»»

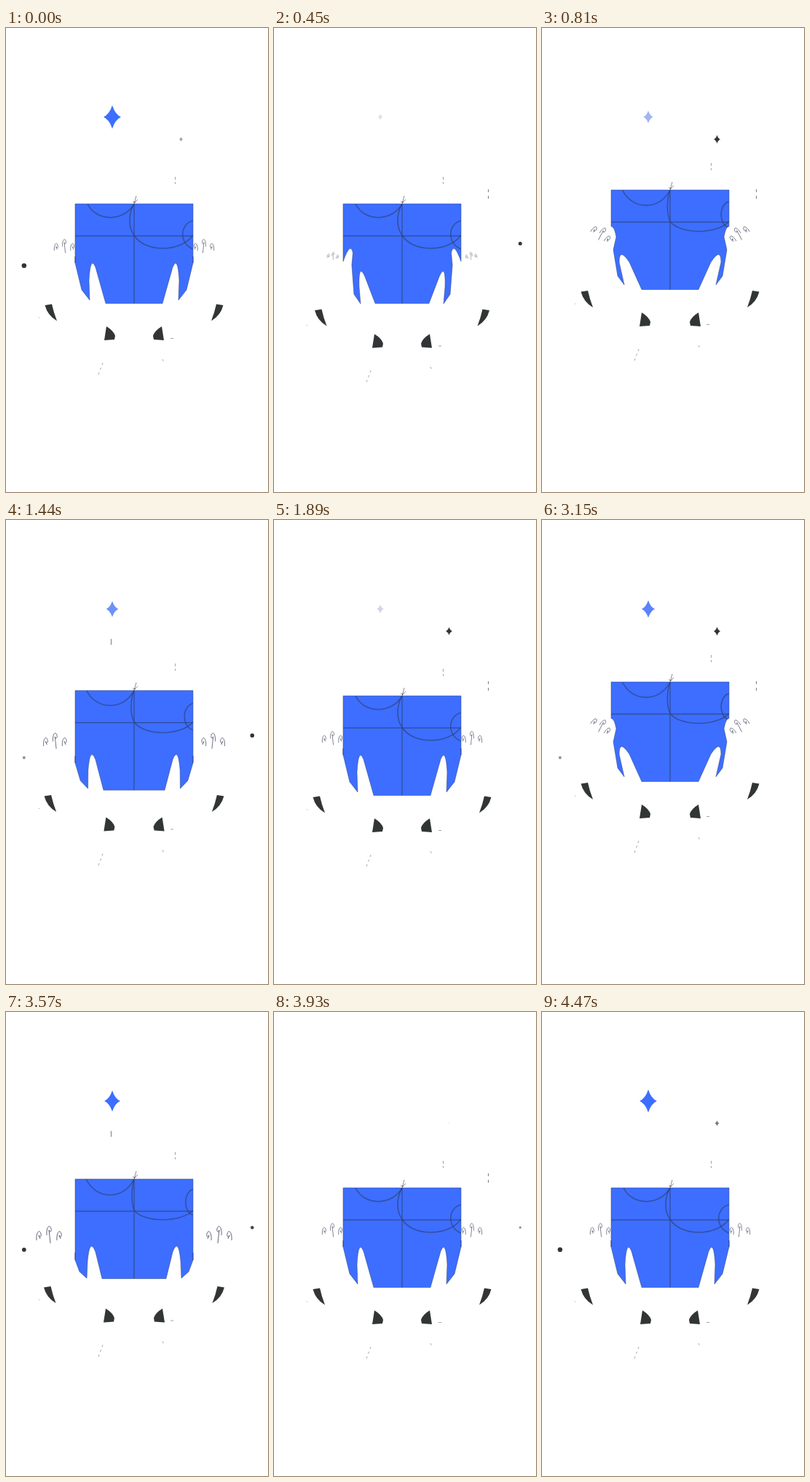
An HTML page with a canvas for the animation above (4.5 s loop, 360x636 px).

```html
<!DOCTYPE html>
<html>
<head>
<meta charset="utf-8">
<style>
html, body { margin: 0; width: 100%; height: 100%; overflow: hidden; background: #fff; }
canvas { display: block; width: 100%; height: 100%; }
</style>
</head>
<body>
<canvas id="stage" width="360" height="636"></canvas>
<script>
const ctx = document.getElementById('stage').getContext('2d');
const LOOP = 4500, JUMP = 2250, TWINKLE = 1125, STEP = 30;
const REST_TOP = 241, BOX_HEIGHT = 136.5, AXIS = 176;
const BLUE = [61, 110, 255], INK = [50, 53, 54], PALE = [222, 224, 230];
const LINE = 'rgba(45,62,110,.62)', FAINT = 'rgba(70,70,85,.7)';

const mix = (a, b, u) => a + (b - a) * u;
const clamp = u => Math.min(1, Math.max(0, u));
const ramp = (time, from, to) => {
  const u = clamp((time - from) / (to - from));
  return u * u * (3 - 2 * u);
};
const bump = (time, from, full, fade, end) => ramp(time, from, full) - ramp(time, fade, end);

// Sparkles swell and shrink around a centre time, wrapping over the twinkle period.
function glow(time, centre, halfWidth) {
  const offset = (time - centre + TWINKLE * 1.5) % TWINKLE - TWINKLE / 2;
  return Math.abs(offset) < halfWidth ? Math.cos(Math.PI / 2 * offset / halfWidth) ** .6 : 0;
}

function tint(color, strength) {
  const u = clamp((strength - .35) / .5);
  return `rgb(${color.map((c, i) => mix(PALE[i], c, u))})`;
}

function star(x, y, height, color, strength) {
  const h = height * strength, w = h * .75, p = h * .24;
  ctx.fillStyle = tint(color, strength);
  ctx.beginPath();
  ctx.moveTo(x, y - h);
  ctx.quadraticCurveTo(x + p, y - p, x + w, y);
  ctx.quadraticCurveTo(x + p, y + p, x, y + h);
  ctx.quadraticCurveTo(x - p, y + p, x - w, y);
  ctx.quadraticCurveTo(x - p, y - p, x, y - h);
  ctx.fill();
}

function dot(x, y, radius, strength) {
  ctx.fillStyle = tint(INK, strength);
  ctx.beginPath();
  ctx.arc(x, y, radius * strength, 0, 7);
  ctx.fill();
}

function stroke(path, color, width, dash = []) {
  ctx.strokeStyle = color;
  ctx.lineWidth = width;
  ctx.setLineDash(dash);
  ctx.stroke(new Path2D(path));
  ctx.setLineDash([]);
}

function shifted(x, y, draw) {
  ctx.save();
  ctx.translate(x, y);
  draw();
  ctx.restore();
}

function bothSides(draw) {
  draw();
  shifted(AXIS * 2, 0, () => {
    ctx.scale(-1, 1);
    draw();
  });
}

// The covered half of the box: arm gap at the side, leg gap at the hem.
function halfBox(top, pose) {
  const path = new Path2D();
  path.moveTo(AXIS, top);
  path.lineTo(95, top);
  path.lineTo(95, pose(322, -2, -50, 18));
  path.quadraticCurveTo(
    pose(95, 10, 4, 0), pose(310, -18, -39, 15),
    pose(95, 13.5, 7, 0), pose(314, -6, -28, 18));
  path.lineTo(pose(95, 12, 3, 0), pose(322, 3, -18, 18));
  path.lineTo(pose(104, 6, 0, -3), pose(359, 6, -19, -3));
  path.lineTo(pose(115, 4, -2, -4), pose(373, 5, -21, -8));
  path.lineTo(pose(114, 3, -8, -2), pose(346, 9, -25, -4));
  path.quadraticCurveTo(
    pose(116, 0, -10, -1), pose(311, 10, -11, -3),
    pose(123, 2, -3, 0), pose(328, 13, -7, 1));
  path.lineTo(pose(137, 2, 0, -5), top + BOX_HEIGHT);
  path.lineTo(AXIS, top + BOX_HEIGHT);
  return path;
}

function box(top, pose) {
  const half = halfBox(top, pose);
  const mirror = new DOMMatrix([-1, 0, 0, 1, AXIS * 2, 0]);
  const shape = new Path2D(half);
  shape.addPath(half, mirror);
  ctx.fillStyle = `rgb(${BLUE})`;
  ctx.fill(shape);
  ctx.strokeStyle = LINE;
  ctx.lineWidth = .8;
  ctx.stroke(shape);

  ctx.save();
  ctx.clip(shape);
  ctx.translate(0, top);
  const bend = pose(0, 0, .8, 1);
  const at = (a, b) => mix(a, b, bend);
  const dip = at(25, 29), back = at(168, 172), sag = at(67, 60), nose = at(238, 243.5);
  stroke('M95 44H257M176 0V137', LINE, 1.4);
  stroke(`M${at(112, 110)} 0C124 ${dip} 162 ${dip} 176 0`, LINE, 1.6);
  stroke(`M176 0C${back} 14 ${back} 32 176 43C190 ${sag} 240 ${sag} 257 43`, LINE, 1.6);
  stroke(`M257 ${at(23, 14)}C${nose} ${at(28, 18)} ${nose} ${at(55, 46)} 257 ${at(62, 49)}`, LINE, 1.6);
  ctx.restore();
  shifted(0, top, () => stroke('M176 0L179 -11M176 -1L181 -6M174 -3L178 -2', FAINT, .9));
}

function hand(pose) {
  shifted(pose(80, 1, 2, -21), pose(298, 14, -17, 6), () => {
    const size = pose(.8, -.35, 0, .2);
    ctx.rotate(pose(0, .1, .6, 0));
    ctx.scale(size, size);
    for (let finger = -1; finger <= 1; finger++) {
      const length = finger ? 6 : 19;
      shifted(finger * 14, finger ? 1 : -6, () =>
        stroke(`M-3 8C-4 -3 1 -8 3 -1C4 3 1 5 0 1L2 ${length}`, 'rgba(70,74,100,.85)', 1));
    }
  });
}

function feet(pose) {
  ctx.fillStyle = `rgb(${INK})`;
  shifted(pose(0, 2.5, 0, -1.5), pose(0, 7, -18.5, -2.5), () =>
    ctx.fill(new Path2D('M53.5 380L63 378.5L66 390L70 401.5Q57 394 53.5 380Z')));
  shifted(pose(0, 0, -1, -1), pose(0, 10.5, -19, -2.5), () =>
    ctx.fill(new Path2D('M138 409Q148 415 150 422L149 427L135 428Z')));
}

function specks(top, footY, phase) {
  shifted(0, top - REST_TOP, () => stroke('M232.5 204V214', FAINT, .7, [4, 3]));
  shifted(0, footY, () => {
    stroke('M133 459L127 475M215 454L218 460', FAINT, .7, [3, 4]);
    stroke('M226 425.5H230M45 397H46', FAINT, .7);
  });
  if (glow(phase, 690, 290)) stroke('M294.5 221V239', FAINT, 1, [4, 5]);
  if (glow(phase, 255, 130)) stroke('M144.5 163V171', FAINT, 1);
}

function render(time) {
  ctx.fillStyle = '#fff';
  ctx.fillRect(0, 0, 360, 636);

  const beat = time % JUMP, phase = time % TWINKLE;
  const crouch = bump(beat, 90, 470, 540, 810);
  const leap = bump(beat, 540, 810, 900, 1320);
  const stretch = bump(beat, 900, 1320, 1320, 1600);
  // A resting value plus its change in each phase of the jump.
  const pose = (rest, down, up, landing) =>
    rest + crouch * down + leap * up + stretch * landing;

  const top = pose(REST_TOP, 0, -19, -12);
  specks(top, pose(0, 10.5, -19, -2.5), phase);
  bothSides(() => hand(pose));
  box(top, pose);
  bothSides(() => feet(pose));

  star(146, 122, 16, BLUE, glow(phase, 30, 450));
  star(240.5, 152.5, 6, INK, glow(phase, 870, 330));
  dot(24.8, 325.8, 3.3, glow(phase, 45, 370));
  dot(338.3, 295.4, 2.8, glow(phase, 340, 290));
}

const start = performance.now();
function tick() {
  const time = (performance.now() - start) % LOOP;
  render(Math.floor(time / STEP) * STEP);
  requestAnimationFrame(tick);
}
tick();
</script>
</body>
</html>
```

««

What is wanted is a word-for-word restatement of the entries, without their images.

An HTML page with a canvas for the animation above (4.5 s loop, 360x636 px).

```html
<!DOCTYPE html>
<html>
<head>
<meta charset="utf-8">
<style>
html, body { margin: 0; width: 100%; height: 100%; overflow: hidden; background: #fff; }
canvas { display: block; width: 100%; height: 100%; }
</style>
</head>
<body>
<canvas id="stage" width="360" height="636"></canvas>
<script>
const ctx = document.getElementById('stage').getContext('2d');
const LOOP = 4500, JUMP = 2250, TWINKLE = 1125, STEP = 30;
const REST_TOP = 241, BOX_HEIGHT = 136.5, AXIS = 176;
const BLUE = [61, 110, 255], INK = [50, 53, 54], PALE = [222, 224, 230];
const LINE = 'rgba(45,62,110,.62)', FAINT = 'rgba(70,70,85,.7)';

const mix = (a, b, u) => a + (b - a) * u;
const clamp = u => Math.min(1, Math.max(0, u));
const ramp = (time, from, to) => {
  const u = clamp((time - from) / (to - from));
  return u * u * (3 - 2 * u);
};
const bump = (time, from, full, fade, end) => ramp(time, from, full) - ramp(time, fade, end);

// Sparkles swell and shrink around a centre time, wrapping over the twinkle period.
function glow(time, centre, halfWidth) {
  const offset = (time - centre + TWINKLE * 1.5) % TWINKLE - TWINKLE / 2;
  return Math.abs(offset) < halfWidth ? Math.cos(Math.PI / 2 * offset / halfWidth) ** .6 : 0;
}

function tint(color, strength) {
  const u = clamp((strength - .35) / .5);
  return `rgb(${color.map((c, i) => mix(PALE[i], c, u))})`;
}

function star(x, y, height, color, strength) {
  const h = height * strength, w = h * .75, p = h * .24;
  ctx.fillStyle = tint(color, strength);
  ctx.beginPath();
  ctx.moveTo(x, y - h);
  ctx.quadraticCurveTo(x + p, y - p, x + w, y);
  ctx.quadraticCurveTo(x + p, y + p, x, y + h);
  ctx.quadraticCurveTo(x - p, y + p, x - w, y);
  ctx.quadraticCurveTo(x - p, y - p, x, y - h);
  ctx.fill();
}

function dot(x, y, radius, strength) {
  ctx.fillStyle = tint(INK, strength);
  ctx.beginPath();
  ctx.arc(x, y, radius * strength, 0, 7);
  ctx.fill();
}

function stroke(path, color, width, dash = []) {
  ctx.strokeStyle = color;
  ctx.lineWidth = width;
  ctx.setLineDash(dash);
  ctx.stroke(new Path2D(path));
  ctx.setLineDash([]);
}

function shifted(x, y, draw) {
  ctx.save();
  ctx.translate(x, y);
  draw();
  ctx.restore();
}

function bothSides(draw) {
  draw();
  shifted(AXIS * 2, 0, () => {
    ctx.scale(-1, 1);
    draw();
  });
}

// The covered half of the box: arm gap at the side, leg gap at the hem.
function halfBox(top, pose) {
  const path = new Path2D();
  path.moveTo(AXIS, top);
  path.lineTo(95, top);
  path.lineTo(95, pose(322, -2, -50, 18));
  path.quadraticCurveTo(
    pose(95, 10, 4, 0), pose(310, -18, -39, 15),
    pose(95, 13.5, 7, 0), pose(314, -6, -28, 18));
  path.lineTo(pose(95, 12, 3, 0), pose(322, 3, -18, 18));
  path.lineTo(pose(104, 6, 0, -3), pose(359, 6, -19, -3));
  path.lineTo(pose(115, 4, -2, -4), pose(373, 5, -21, -8));
  path.lineTo(pose(114, 3, -8, -2), pose(346, 9, -25, -4));
  path.quadraticCurveTo(
    pose(116, 0, -10, -1), pose(311, 10, -11, -3),
    pose(123, 2, -3, 0), pose(328, 13, -7, 1));
  path.lineTo(pose(137, 2, 0, -5), top + BOX_HEIGHT);
  path.lineTo(AXIS, top + BOX_HEIGHT);
  return path;
}

function box(top, pose) {
  const half = halfBox(top, pose);
  const mirror = new DOMMatrix([-1, 0, 0, 1, AXIS * 2, 0]);
  const shape = new Path2D(half);
  shape.addPath(half, mirror);
  ctx.fillStyle = `rgb(${BLUE})`;
  ctx.fill(shape);
  ctx.strokeStyle = LINE;
  ctx.lineWidth = .8;
  ctx.stroke(shape);

  ctx.save();
  ctx.clip(shape);
  ctx.translate(0, top);
  const bend = pose(0, 0, .8, 1);
  const at = (a, b) => mix(a, b, bend);
  const dip = at(25, 29), back = at(168, 172), sag = at(67, 60), nose = at(238, 243.5);
  stroke('M95 44H257M176 0V137', LINE, 1.4);
  stroke(`M${at(112, 110)} 0C124 ${dip} 162 ${dip} 176 0`, LINE, 1.6);
  stroke(`M176 0C${back} 14 ${back} 32 176 43C190 ${sag} 240 ${sag} 257 43`, LINE, 1.6);
  stroke(`M257 ${at(23, 14)}C${nose} ${at(28, 18)} ${nose} ${at(55, 46)} 257 ${at(62, 49)}`, LINE, 1.6);
  ctx.restore();
  shifted(0, top, () => stroke('M176 0L179 -11M176 -1L181 -6M174 -3L178 -2', FAINT, .9));
}

function hand(pose) {
  shifted(pose(80, 1, 2, -21), pose(298, 14, -17, 6), () => {
    const size = pose(.8, -.35, 0, .2);
    ctx.rotate(pose(0, .1, .6, 0));
    ctx.scale(size, size);
    for (let finger = -1; finger <= 1; finger++) {
      const length = finger ? 6 : 19;
      shifted(finger * 14, finger ? 1 : -6, () =>
        stroke(`M-3 8C-4 -3 1 -8 3 -1C4 3 1 5 0 1L2 ${length}`, 'rgba(70,74,100,.85)', 1));
    }
  });
}

function feet(pose) {
  ctx.fillStyle = `rgb(${INK})`;
  shifted(pose(0, 2.5, 0, -1.5), pose(0, 7, -18.5, -2.5), () =>
    ctx.fill(new Path2D('M53.5 380L63 378.5L66 390L70 401.5Q57 394 53.5 380Z')));
  shifted(pose(0, 0, -1, -1), pose(0, 10.5, -19, -2.5), () =>
    ctx.fill(new Path2D('M138 409Q148 415 150 422L149 427L135 428Z')));
}

function specks(top, footY, phase) {
  shifted(0, top - REST_TOP, () => stroke('M232.5 204V214', FAINT, .7, [4, 3]));
  shifted(0, footY, () => {
    stroke('M133 459L127 475M215 454L218 460', FAINT, .7, [3, 4]);
    stroke('M226 425.5H230M45 397H46', FAINT, .7);
  });
  if (glow(phase, 690, 290)) stroke('M294.5 221V239', FAINT, 1, [4, 5]);
  if (glow(phase, 255, 130)) stroke('M144.5 163V171', FAINT, 1);
}

function render(time) {
  ctx.fillStyle = '#fff';
  ctx.fillRect(0, 0, 360, 636);

  const beat = time % JUMP, phase = time % TWINKLE;
  const crouch = bump(beat, 90, 470, 540, 810);
  const leap = bump(beat, 540, 810, 900, 1320);
  const stretch = bump(beat, 900, 1320, 1320, 1600);
  // A resting value plus its change in each phase of the jump.
  const pose = (rest, down, up, landing) =>
    rest + crouch * down + leap * up + stretch * landing;

  const top = pose(REST_TOP, 0, -19, -12);
  specks(top, pose(0, 10.5, -19, -2.5), phase);
  bothSides(() => hand(pose));
  box(top, pose);
  bothSides(() => feet(pose));

  star(146, 122, 16, BLUE, glow(phase, 30, 450));
  star(240.5, 152.5, 6, INK, glow(phase, 870, 330));
  dot(24.8, 325.8, 3.3, glow(phase, 45, 370));
  dot(338.3, 295.4, 2.8, glow(phase, 340, 290));
}

const start = performance.now();
function tick() {
  const time = (performance.now() - start) % LOOP;
  render(Math.floor(time / STEP) * STEP);
  requestAnimationFrame(tick);
}
tick();
</script>
</body>
</html>
```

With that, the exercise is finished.